Vidal-Fleury was founded in 1781 and is the oldest continuously operating wine producer in the Rhône Valley. There is a long-standing US connection that started with Thomas Jefferson who dined there in 1787. The domain is now owned by the renowned wine producer Guigal. This wine is 95% Syrah with 5% Viognier sourced from two of the most highly sought after parcels in the entire Rhone region. The nose has hints of black fruit, cocoa, tobacco and spice. On the palate there is a pure expression of fruit with blackberries, black cherries, and currant. There is also hints of tobacco, black pepper and olives. There is a wonderful balance between the acidity and tannins that will allow the wine to age. The wine is rich, intense and complex and exemplifies everything I love about Northern Rhone wines. The wine would pair beautifully with lamb chops, steaks, stews and rich sauces.
I hope you enjoyed your travels through France in your wine glass with your sweetheart this Valentine’s Day. Please join me and my fellow French Winophiles for a Twitter chat this Saturday(Feb 17th) at 11am EST #winophiles.
THE FRENCH WINOPHILES
February was all about wine and love for the French Winophiles. For more stories check out their links below.
Camillia at Culinary Adventures with Camilla shares “L’Amour dans une Bouteille ou Quatre”
Susannah Gold from Avvinare tells us about “Love in the Rhone Valley”
L.M. Archer at binNotes shares “The Hedonistic Taster | № 36 | #Winophiles + Love: L’Amour du Patrimoine”
Jeff at Food, Wine, Click! gives us “French Wines for ‘His’ and ‘Hers’ Valentines”
Jill from L’Occasion takes us on a sensory route “Tasting Romance: French Wine and the Senses”
Michelle of Rocking Red Blog helps us “Celebrate La Saint-Valentin with French Wine”
David of Cooking Chat dishes up “French Wine Picks and Pairings for Valentine’s Day” and “Beef Stew with Root Vegetables and Côte-Rôtie Wine”

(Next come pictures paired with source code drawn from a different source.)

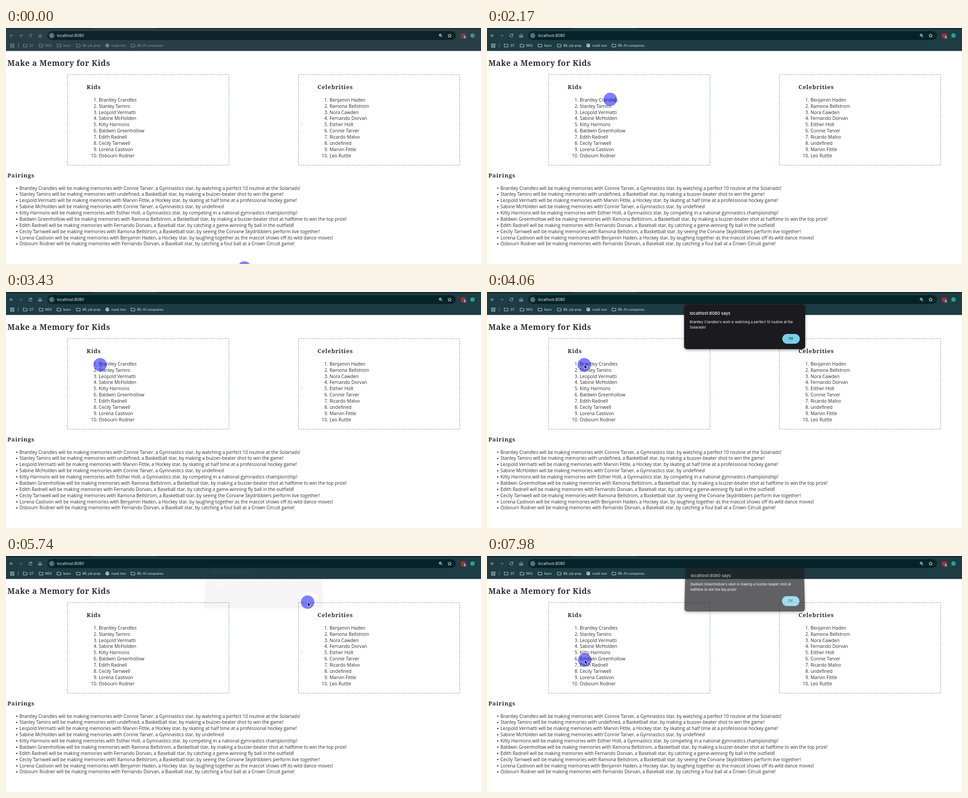
Animation of 1060x529 px, one loop 8 s. Source, as an HTML page with a canvas:

```html
<!DOCTYPE html>
<html lang="en">
<head>
<meta charset="utf-8">
<title>Make a Memory for Kids</title>
<style>
  html, body { margin: 0; width: 100%; height: 100%; overflow: hidden; background: #fff; }
  canvas { position: absolute; left: 0; top: 0; }
  #dialog {
    position: absolute; left: 440px; top: 28px; width: 270px; height: 99.5px;
    border-radius: 7px; background: #1b1b1f; color: #fff;
    box-shadow: 0 0 1px rgba(0, 0, 0, .5), 0 2px 6px rgba(0, 0, 0, .4);
    font: 7.75px/12px Inter, sans-serif; transform-origin: 50% 100%;
  }
  #dialog > * { position: absolute; margin: 0; white-space: pre; }
  #dialog h3 { left: 12.5px; top: 14px; font-size: 9.4px; font-weight: 500; }
  #dialog p { left: 12.5px; top: 32.5px; }
  #dialog b {
    left: 219px; top: 66px; width: 38.5px; height: 21.5px; border-radius: 11px;
    background: #78d0e8; color: #0c3a47; line-height: 21.5px; text-align: center; font-weight: 500;
  }
</style>
</head>
<body>
<canvas id="page" width="1060" height="529"></canvas>
<div id="dialog"><h3>localhost:8080 says</h3><p></p><b>OK</b></div>
<canvas id="pointer" width="1060" height="529"></canvas>
<script>
const page = document.getElementById('page').getContext('2d');
const overlay = document.getElementById('pointer').getContext('2d');
const dialog = document.getElementById('dialog');
const message = dialog.querySelector('p');

const LOOP = 8000, STEP = 70, LAG = 40, ROW = 13.88;
const BODY = '10.27px "Open Sans", sans-serif';
const INK = '#2c2c2c';

const kids = ['Brantley Crandles', 'Stanley Tamiro', 'Leopold Vermatti', 'Sabine McHolden',
  'Kitty Harmons', 'Baldwin Greenhollow', 'Edith Radnell', 'Cecily Tarnwell',
  'Lorena Castivon', 'Osbourn Rodner'];
const stars = ['Benjamin Haden', 'Ramona Bellstrom', 'Nora Cawden', 'Fernando Dorvan',
  'Esther Holt', 'Connie Tarver', 'Ricardo Malvo', 'undefined', 'Marvin Fittle', 'Leo Ruttle'];

// Star index, sport and wish for each kid in turn.
const pairings = [
  [5, 'Gymnastics', 'watching a perfect 10 routine at the Solariads!'],
  [7, 'Basketball', 'making a buzzer-beater shot to win the game!'],
  [8, 'Hockey', 'skating at half time at a professional hockey game!'],
  [5, 'Gymnastics', 'undefined'],
  [4, 'Gymnastics', 'competing in a national gymnastics championship!'],
  [1, 'Basketball', 'making a buzzer-beater shot at halftime to win the top prize!'],
  [3, 'Baseball', 'catching a game-winning fly ball in the outfield!'],
  [1, 'Basketball', 'seeing the Corvane Skydribblers perform live together!'],
  [0, 'Hockey', 'laughing together as the mascot shows off its wild dance moves!'],
  [3, 'Baseball', 'catching a foul ball at a Crown Circuit game!']
];

// Pointer halo: time, x, y
const path = [
  [210, 532, 538], [280, 478, 478], [350, 380, 370], [420, 304, 288], [490, 304, 288],
  [700, 298, 250], [910, 285, 205], [1120, 274, 172], [1330, 268, 163], [1400, 267, 161],
  [1680, 272, 161], [2100, 272, 161], [2170, 275, 160], [2380, 330, 165], [2590, 383, 168],
  [2800, 310, 163], [2940, 255, 160], [3220, 212, 163], [3360, 212, 163], [3430, 210, 163],
  [3640, 217, 163], [4130, 217, 163], [4200, 228, 161], [4480, 420, 130], [4690, 580, 107],
  [4830, 615, 103.5], [4970, 637, 103.5], [5250, 681, 107], [5390, 674, 104], [5460, 673, 103.5],
  [5780, 673, 103.5], [5810, 655, 108], [6020, 480, 160], [6160, 340, 215], [6300, 274, 231],
  [6510, 234, 233], [6720, 222, 235], [7070, 218, 233]
];
const presses = [[3780, 3850], [5530, 5600], [7770, 7910]];

const within = (t, [from, to]) => t >= from && t < to;

function locate(t) {
  const next = path.findIndex(p => p[0] > t);
  if (next === 0) return path[0].slice(1);
  if (next < 0) return path[path.length - 1].slice(1);
  const [t0, x0, y0] = path[next - 1], [t1, x1, y1] = path[next];
  const f = (t - t0) / (t1 - t0);
  return [x0 + (x1 - x0) * f, y0 + (y1 - y0) * f];
}

function text(str, x, y, font, color, align = 'left', spacing = 0) {
  page.font = font;
  page.fillStyle = color;
  page.textAlign = align;
  page.letterSpacing = spacing + 'px';
  page.fillText(str, x, y);
}

function heading(str, x, y, size, spacing) {
  text(str, x, y, `bold ${size}px "Noto Serif", serif`, '#303030', 'left', spacing);
}

function rounded(x, y, w, h, r, color) {
  page.fillStyle = color;
  page.beginPath();
  page.roundRect(x, y, w, h, r);
  page.fill();
}

function disc(c, x, y, r, color) {
  c.fillStyle = color;
  c.beginPath();
  c.arc(x, y, r, 0, 7);
  c.fill();
}

function stroke(d, x, y, color) {
  page.save();
  page.translate(x, y);
  page.strokeStyle = color;
  page.lineWidth = 1;
  page.stroke(new Path2D(d));
  page.restore();
}

function drawBrowser(active) {
  const bar = active ? '#1e3c44' : '#293f45';
  const icon = active ? '#c6d5d8' : '#87969a';
  const dim = active ? '#667e84' : '#87969a';
  const label = active ? '#d5e2e5' : '#8b9a9e';
  const pill = active ? '#06232a' : '#0b2329';
  const bright = '#e3eaec';

  page.fillStyle = bar;
  page.fillRect(0, 0, 1060, 51.5);
  page.fillStyle = active ? '#0b252c' : '#1a2f35';
  page.fillRect(0, 0, 195, 2);
  page.fillRect(338, 0, 722, 2);

  stroke('M3.5 0H-3.5M0 -3.5L-3.5 0L0 3.5', 12, 17, icon);
  stroke('M-3.5 0H3.5M0 -3.5L3.5 0L0 3.5', 33, 17, dim);
  stroke('M2.6 -2.2A3.4 3.4 0 1 0 3.4 .8M3.3 -3.8V-1.2H.7', 54.5, 17, icon);
  stroke('M-3.2 -.8L0 -3.6L3.2 -.8V3.6H1V1H-1V3.6H-3.2Z', 76, 17, icon);

  rounded(92, 7, 912, 20, 10, pill);
  disc(page, 102, 17, 7.5, bar);
  stroke('M3.6 0A3.6 3.6 0 1 0 -3.6 0A3.6 3.6 0 1 0 3.6 0M0 -.5V2M0 -2V-1.1', 102, 17, bright);
  text('localhost:8080', 114, 20, '8.5px Inter, sans-serif', bright);
  stroke('M1.6 -1A2.6 2.6 0 1 0 -3.6 -1A2.6 2.6 0 1 0 1.6 -1M1 1L3.8 3.8M-2.2 -1H.2M-1 -2.2V.2', 970, 17, bright);
  stroke('M0 -4L1.2 -1.3L4 -1L1.9 .9L2.5 3.7L0 2.2L-2.5 3.7L-1.9 .9L-4 -1L-1.2 -1.3Z', 990, 17, bright);

  rounded(1015, 12, 10, 10, 1.5, active ? '#c4222d' : '#a52f37');
  rounded(1019.5, 16.5, 8, 8, 2, '#45555a');
  text('4', 1023.5, 23.2, '500 7px Inter, sans-serif', '#fff', 'center');
  disc(page, 1041, 17, 5, active ? '#21a68d' : '#3b9586');

  for (const x of [-4, 1]) for (const y of [-4, 1]) stroke(`M${x} ${y}h3v3h-3Z`, 14, 39.5, icon);
  page.fillStyle = dim;
  page.fillRect(27, 34, 1, 10);

  const marks = [[38, 'GT'], [73.5, 'NSS'], [113.5, 'learn'], [156.5, 'ML job prep'],
    [221, 'mask text'], [278.5, 'ML-AI companies']];
  for (const [x, name] of marks) {
    if (name === 'mask text') {
      disc(page, 226, 39, 4.3, icon);
      stroke('M-3.6 -1.2L-1 -.2L-.4 2.4M.4 -3.6L1 -1.4L3.6 -.6', 226, 39, bar);
    } else {
      stroke('M.5 -3H3.4L4.4 -2H9V3.5H.5Z', x, 39, icon);
    }
    text(name, x + 13.9, 41.7, '7.2px Inter, sans-serif', label);
  }
}

function drawList(x, title, names) {
  page.strokeStyle = '#7d95a3';
  page.lineWidth = 1;
  page.setLineDash([3, 2]);
  page.strokeRect(x + .5, 104.5, 360, 203);
  page.setLineDash([]);
  heading(title, x + 43, 137, 13, .7);
  names.forEach((name, i) => {
    const y = 164.8 + i * ROW;
    text(i + 1 + '.', x + 67, y, BODY, INK, 'right');
    text(name, x + 70, y, BODY, INK);
  });
}

function drawPage(active) {
  page.fillStyle = '#fff';
  page.fillRect(0, 0, 1060, 529);
  drawBrowser(active);
  heading('Make a Memory for Kids', 3, 84.7, 17.5, .6);
  drawList(137, 'Kids', kids);
  drawList(652, 'Celebrities', stars);
  heading('Pairings', 3, 334.7, 13, .8);
  pairings.forEach(([star, sport, wish], i) => {
    const y = 362.5 + i * ROW;
    disc(page, 24, y - 3.4, 1.5, INK);
    text(`${kids[i]} will be making memories with ${stars[star]}, a ${sport} star, by ${wish}`,
      30, y, BODY, INK);
  });
}

// How far the dialog is tilted away: 0 is fully open, above 1 is hidden.
function tilt(t) {
  if (within(t, [3990, 4060])) return .4;
  if (within(t, [4060, 5600])) return 0;
  if (within(t, [5600, 5810])) return (t - 5600) / 140;
  if (t >= 7910) return .9 - (t - 7910) / 70 * .58;
  return 2;
}

function drawDialog(t) {
  const k = tilt(t);
  dialog.style.display = k > 1 ? 'none' : 'block';
  if (k > 1) return;
  message.textContent = t < 7000
    ? `${kids[0]}'s wish is watching a perfect 10 routine at the\nSolariads!`
    : `${kids[5]}'s wish is making a buzzer-beater shot at\nhalftime to win the top prize!`;
  const s = 1 - .01 * k;
  dialog.style.opacity = 1 - .95 * k;
  dialog.style.transform = k === 0 ? 'none' :
    `matrix3d(${s},0,0,0, 0,${s * (1 + .06 * k)},0,${-.0006 * k}, 0,0,1,0, 0,${-11.5 * k},0,1)`;
}

const ARROW = new Path2D('M0 0V8.4L1.9 6.7L3.2 9.5L4.6 8.9L3.4 6.2H6Z');
const BEAM = new Path2D('M-2.5 -5Q0 -5 0 -3.5Q0 -5 2.5 -5M0 -3.5V4M-2.5 5.5Q0 5.5 0 4Q0 5.5 2.5 5.5M-1.2 1.8H1.2');

function drawPointer(t) {
  overlay.clearRect(0, 0, 1060, 529);
  const [x, y] = locate(t);
  disc(overlay, x, y, 15, 'rgba(0, 0, 255, .5)');
  if (presses.some(p => within(t, p))) disc(overlay, x, y, 12, 'rgba(0, 0, 255, .2)');

  // The cursor runs slightly ahead of its halo.
  const [cx, cy] = locate(t + LAG);
  const arrow = t < 630 || within(t, [3990, 6300]) || t >= 7910;
  overlay.save();
  overlay.translate(cx + .5, cy + .3);
  overlay.lineJoin = 'round';
  if (arrow) {
    overlay.lineWidth = 1.6;
    overlay.strokeStyle = '#fff';
    overlay.stroke(ARROW);
    overlay.fillStyle = '#000';
    overlay.fill(ARROW);
  } else {
    overlay.lineWidth = 2;
    overlay.strokeStyle = 'rgba(255, 255, 255, .45)';
    overlay.stroke(BEAM);
    overlay.lineWidth = .9;
    overlay.strokeStyle = '#161630';
    overlay.stroke(BEAM);
  }
  overlay.restore();
}

let shown = null;
function frame() {
  const t = Math.floor(performance.now() % LOOP / STEP) * STEP;
  const active = t >= 1820;
  if (active !== shown) drawPage(shown = active);
  drawDialog(t);
  drawPointer(t);
  requestAnimationFrame(frame);
}
frame();
</script>
</body>
</html>
```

Lauren from The Swirling Dervish shares “How Do I Love Thee? Let Me Count the Wines”
Liz from What’s in that Bottle pairs “Celebrate Galentine’s Day with French Wines & Fondue”
Gwen at Wine Predator shares “Sweethearts: French Wines and Pizza”
Wendy at A Day in the Life on the Farm shows us how to “Spice up your Love Life with Shrimp Etouffee”
Nicole from Somm’s Table shares “Cooking to the Wine: Domaine Chardigny Saint-Amour with Roasted Salmon and a little Romance”
Martin from ENOFYLZ Wine Blog tells us about “Celebrating L’Amour Du Vin With French Wine At The Table”
Rupal of Journeys of a Syrah Queen swirls up “Valentine’s Day Romance with French Wines”
Jane at Always Ravenous asks “Why Does French Food and Wine Taste So Good? Love!”
And our February host Lynn at Savor the Harvest, shares “L’Amour du vin”